The fast-moving consumer goods segment is the fourth largest sector in the Indian economy. Transformation and disruption have been primaeval actors in this sector’s journey, yet it remains one of the few which was fast to climb up the recovery ladder during Covid-19. The growth of the economy always gets reflected in the performance of the FMCG industries and the pulse of the economy can be determined by the efficacy and functioning of the major players in this category. Simply put, these are just two sides of the same coin—if one performs well, the other is bound to hold its momentum in place and vice versa.
Nielsen India, in its annual report, had predicted an optimistic growth of 9%-10% this year for the sector at the beginning of 2020. Production in the economy was at its peak and so was consumption until the eventful evening of March 24—when the government announced a complete lockdown (starting from the next day) to curb the novel Coronavirus. The sector that was once considered relatively immune to economic recessions, was hit by the lockdown (and Nielsen India later downgraded its growth forecast to 5%-6%). Yet, over the last few months, the FMCG sector has kept its demand and supply chains running and continued to grow its portfolio. In these trying times, FMCG companies have been one of the few sectors to turn around. If one looks at the recent results of most leading firms in the space, one can already see the green shoots.
Designing strategies and building a strong portfolio of products that address the current and future needs of consumers is driven by the people that make the organisation. People make the backbone of this large and highly competitive industry. Weighing upon the responsibility of pushing the economy, one of the key investments of organisations has been on people. Strong leadership and an innovative workforce are the key agendas of these companies, and hence the role of HR teams is more profound now than ever before.
The pandemic has been a game-changer on the organisational front. Work from homehas emerged as the new normal. People are migrating to their hometowns, to be with their families, enjoying better lifestyles. There have been reports of a startling increase in efficiency while working remotely, and as businesses adapt their strategies and their workforce to the changing needs, HR teams must customise their talent management practices and maximise opportunities presented by the new hiring landscape. It is important to adapt their approach to talent acquisition in the present landscape, thereby improving business value, and positioning their organisations to attain their objectives.
To build a successful talent pipeline, there should be no single pool from which these talent teams can draw the latest skills. Hiring should be uniform, and across all levels. With due credit to the relaxation of lockdowns and the multifaceted unlock phases, the FMCG sector has seen a significant uptick in hiring in recent months, as compared to earlier. Organisations should be looking for people who are active listeners, naturally curious and inquisitive, detail-oriented, relatable, and trustworthy, and who display empathy and compassion towards others, while upholding strong discretion and confidentiality. In addition, as localisation begins to gain dominance in the current scenario, there would be hiring for expertise in the digital space, which is equipped to gather valuable insights of this new demographic.

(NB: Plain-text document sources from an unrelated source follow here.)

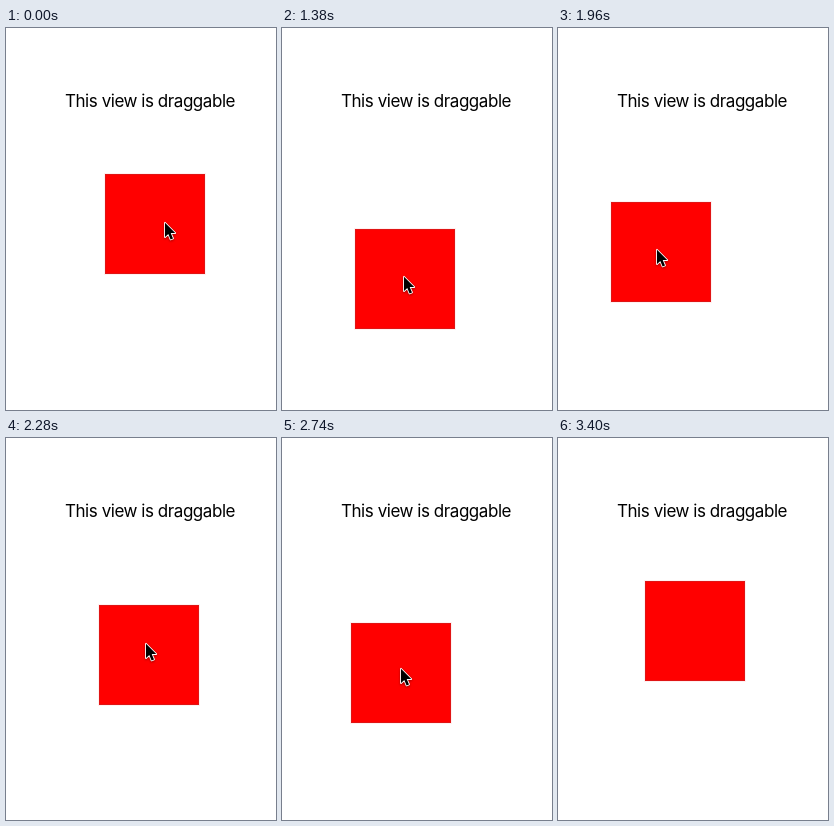
An HTML page for the animation above (3.88 s loop, 270 px wide and 382 px high).

```html
<!DOCTYPE html>
<html lang="en">
<head>
<meta charset="utf-8">
<title>Draggable view</title>
<style>
  html, body { margin: 0; width: 100%; height: 100%; overflow: hidden; background: #fff; }
  svg { display: block; width: 100%; height: 100%; }
  text { font: 17px Inter, "Open Sans", sans-serif; letter-spacing: -0.45px; }
  #cursor { filter: drop-shadow(0 1px 1px rgba(0, 0, 0, .35)); }
</style>
</head>
<body>
<svg viewBox="0 0 270 382">
  <text x="144" y="78.5" text-anchor="middle">This view is draggable</text>
  <g id="box">
    <rect x="-1" y="-1" width="102" height="102" fill="#fff0f0"/>
    <rect width="100" height="100" fill="#e01414"/>
    <rect x="1" y="1" width="98" height="98" fill="#f00"/>
  </g>
  <g id="cursor">
    <path d="M1 1.8V16L4.3 13L6.6 18.4L9 17.4L6.7 12.1H11.2Z" fill="#000" stroke="#fff"
          stroke-width="1.8" stroke-linejoin="round" paint-order="stroke"/>
  </g>
</svg>
<script>
const LOOP = 3880, STEP = 20;
const GRAB = [45, 42];  // cursor tip relative to the box while dragging
const LEAD = 20;        // ms the box lags behind the cursor

// Turning points [time, position] of the circling drag, one list per axis
const turnsX = [[1140, 99], [1360, 72], [1570, 113], [1970, 53], [2330, 95], [2640, 55], [2900, 97], [2980, 87]];
const turnsY = [[1140, 146], [1470, 212], [1770, 146], [2110, 193], [2460, 139], [2790, 188], [2980, 143]];

const clamp = k => Math.min(1, Math.max(0, k));
const progress = (t, from, to) => clamp((t - from) / (to - from));
const mix = (a, b, k) => a + (b - a) * k;
const sine = k => (1 - Math.cos(Math.PI * k)) / 2;

function swing(turns, t) {
  const next = turns.findIndex(turn => turn[0] > t);
  if (next === 0) return turns[0][1];
  if (next < 0) return turns[turns.length - 1][1];
  const [t0, from] = turns[next - 1], [t1, to] = turns[next];
  return mix(from, to, sine(progress(t, t0, t1)));
}

const boxAt = t => [swing(turnsX, t), swing(turnsY, t)];

function cursorAt(t) {
  const settle = progress(t, 20, 120), rise = sine(progress(t, 320, 800));
  const hover = [158 - 2 * rise, 193 - 2 * settle - 8 * rise];
  const held = boxAt(t + LEAD).map((v, i) => v + GRAB[i]);
  const grab = progress(t, 1120, 1220);
  const exit = progress(t, 3280, 3380) ** 1.5;
  return [38, 90].map((end, i) => mix(mix(hover[i], held[i], grab), end, exit));
}

const box = document.getElementById("box");
const cursor = document.getElementById("cursor");
const place = (node, point) =>
  node.setAttribute("transform", `translate(${point.map(Math.round)})`);

function draw() {
  const t = Math.floor(performance.now() % LOOP / STEP) * STEP;
  place(box, boxAt(t));
  place(cursor, cursorAt(t));
  cursor.setAttribute("visibility", t < 3400 ? "visible" : "hidden");
  requestAnimationFrame(draw);
}
draw();
</script>
</body>
</html>
```
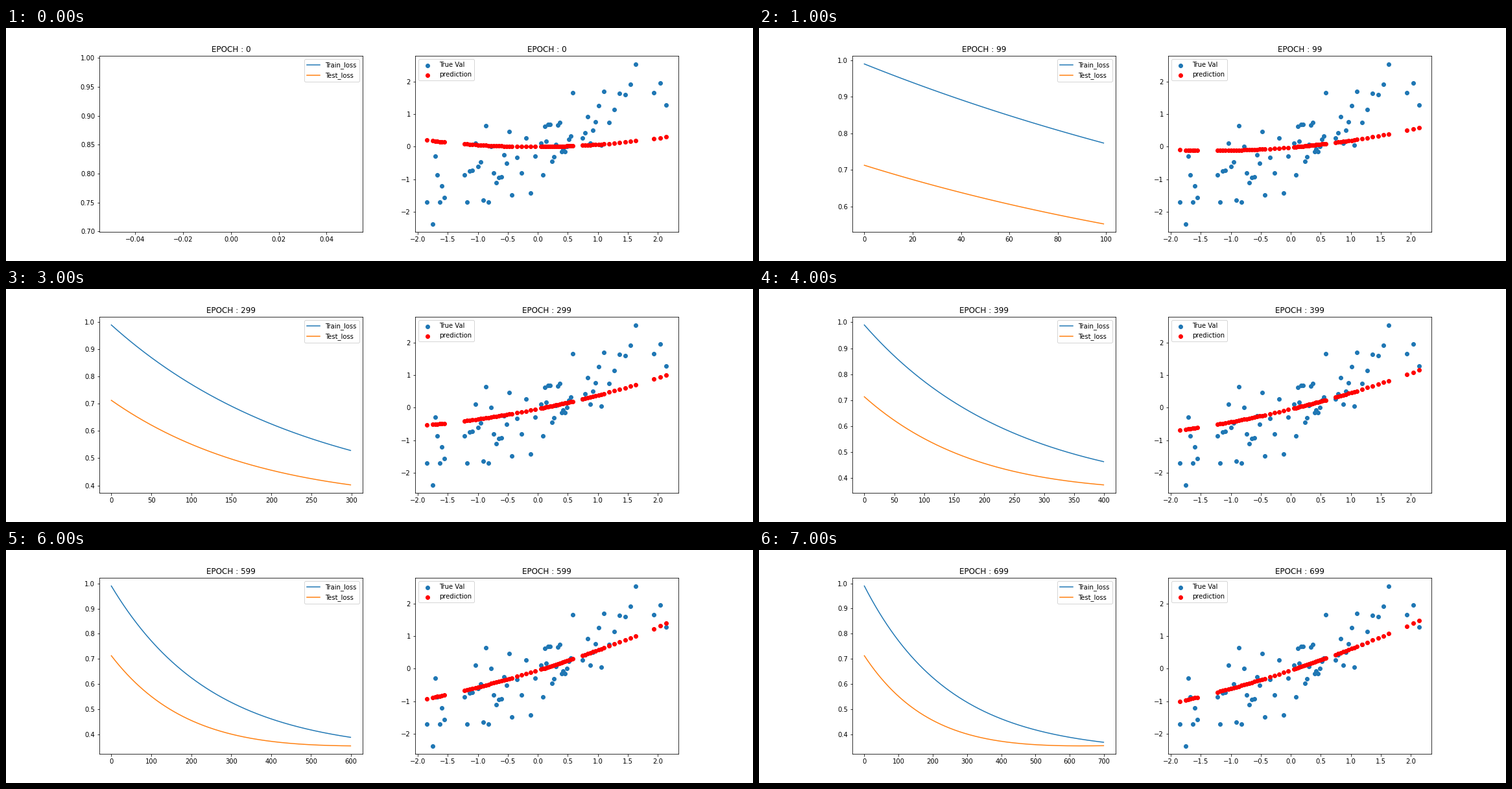
A matplotlib script that plays this animation: 1152 px wide and 360 px high, repeating every 8000 ms.

```python
import matplotlib.pyplot as plt
import numpy as np
from matplotlib.animation import FuncAnimation

FRAMES = 8
STEP = 100  # epochs between two frames
SAMPLES = 67


def decay(epoch, tau):
    return np.exp(-epoch / tau)


def train_loss(epoch):
    return 0.3287 + 0.6611 * decay(epoch, 250)


def test_loss(epoch):
    return 0.3547 + 0.6541 * (decay(epoch, 470) - 0.26) ** 2


def predict(x, epoch):
    """Quadratic model whose weights relax towards their optimum."""
    bias = -0.052 * (1 - decay(epoch, 250))
    slope = 0.8 - 0.793 * decay(epoch, 490)
    curve = 0.046 + 0.0163 * decay(epoch, 400)
    return bias + slope * x + curve * x ** 2


def make_samples():
    """Clustered x values with noisy y values around the fully trained curve."""
    ranks = [0, 1, 6, 7, 25, 30, 31, 48, 49, 57, 63, 64, 66]
    knots = [-1.845, -1.75, -1.56, -1.22, -0.43, -0.04, 0.05,
             0.58, 0.74, 1.10, 1.63, 1.93, 2.1416]
    x = np.interp(np.arange(SAMPLES), ranks, knots)
    rng = np.random.default_rng(4)
    y = predict(x, np.inf) + rng.normal(0, 0.6, SAMPLES)
    y = np.clip(y, -1.7, 2.35)
    y[1], y[63] = -2.375, 2.545  # extremes set the axis limits
    return x, y


X, Y = make_samples()

plt.rcParams["font.family"] = "DejaVu Sans"
fig, (loss_ax, fit_ax) = plt.subplots(1, 2, figsize=(16, 5), dpi=72)
fig.subplots_adjust(left=0.125, right=0.9, bottom=0.125, top=0.88, wspace=0.2)


def draw(frame):
    epoch = max(0, frame * STEP - 1)
    epochs = np.arange(epoch + 1)
    for ax in (loss_ax, fit_ax):
        ax.clear()
        ax.set_title(f"EPOCH : {epoch}")

    loss_ax.plot(epochs, train_loss(epochs), label="Train_loss")
    loss_ax.plot(epochs, test_loss(epochs), label="Test_loss")
    loss_ax.legend(loc="upper right")

    fit_ax.scatter(X, Y, label="True Val")
    fit_ax.scatter(X, predict(X, epoch), color="red", label="prediction")
    fit_ax.legend(loc="upper left")


anim = FuncAnimation(fig, draw, frames=FRAMES, interval=1000, repeat=True)
plt.show()
```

Preserving the right combination of skills in an organisation is the need of the hour. Talent teams need to look at existing talent and find out how it can be upskilled through tailored initiatives to meet both the needs of the business and the knowledge bases of employees. Employee engagement activities, rewards, and recognition go a long way in maintaining their trust in the organisation. This has a proportional relation to their efficiency, and there are many examples of how these measures have been fruitful in the overall performance of the company.
There is an opportunity to develop skills uniquely suited to the roles needed by organisations going through transformations. Identifying how existing experiences can translate to new roles and being clear on how aptitude can support the development of new skills can help a generation of job hunters build new careers.
The economy is going to lose redundant job roles. That has always been the case and, sadly, the pandemic may accelerate their demise. But what grows in their place is still going to demand talent, and therein lies the opportunity for both businesses and individuals to create meaningful careers.
There is still much that is uncertain. Nobody fully knows what the post-Covid-19 world will look like. However, by assessing what companies have done to keep customers and staff safe while ensuring operational continuity, it is possible to predict what roles are going to be in demand.
With so many sectors in flux, ensuring a talent pipeline with the right skills is going to be vital for recovery. And with the kind of contribution the FMCG sector has in the Indian economy, HR teams in this sector have a critical responsibility to uphold to continue its contribution towards the nation’s GDP.
Views are personal. The author is director-HR, GSK Consumer Healthcare.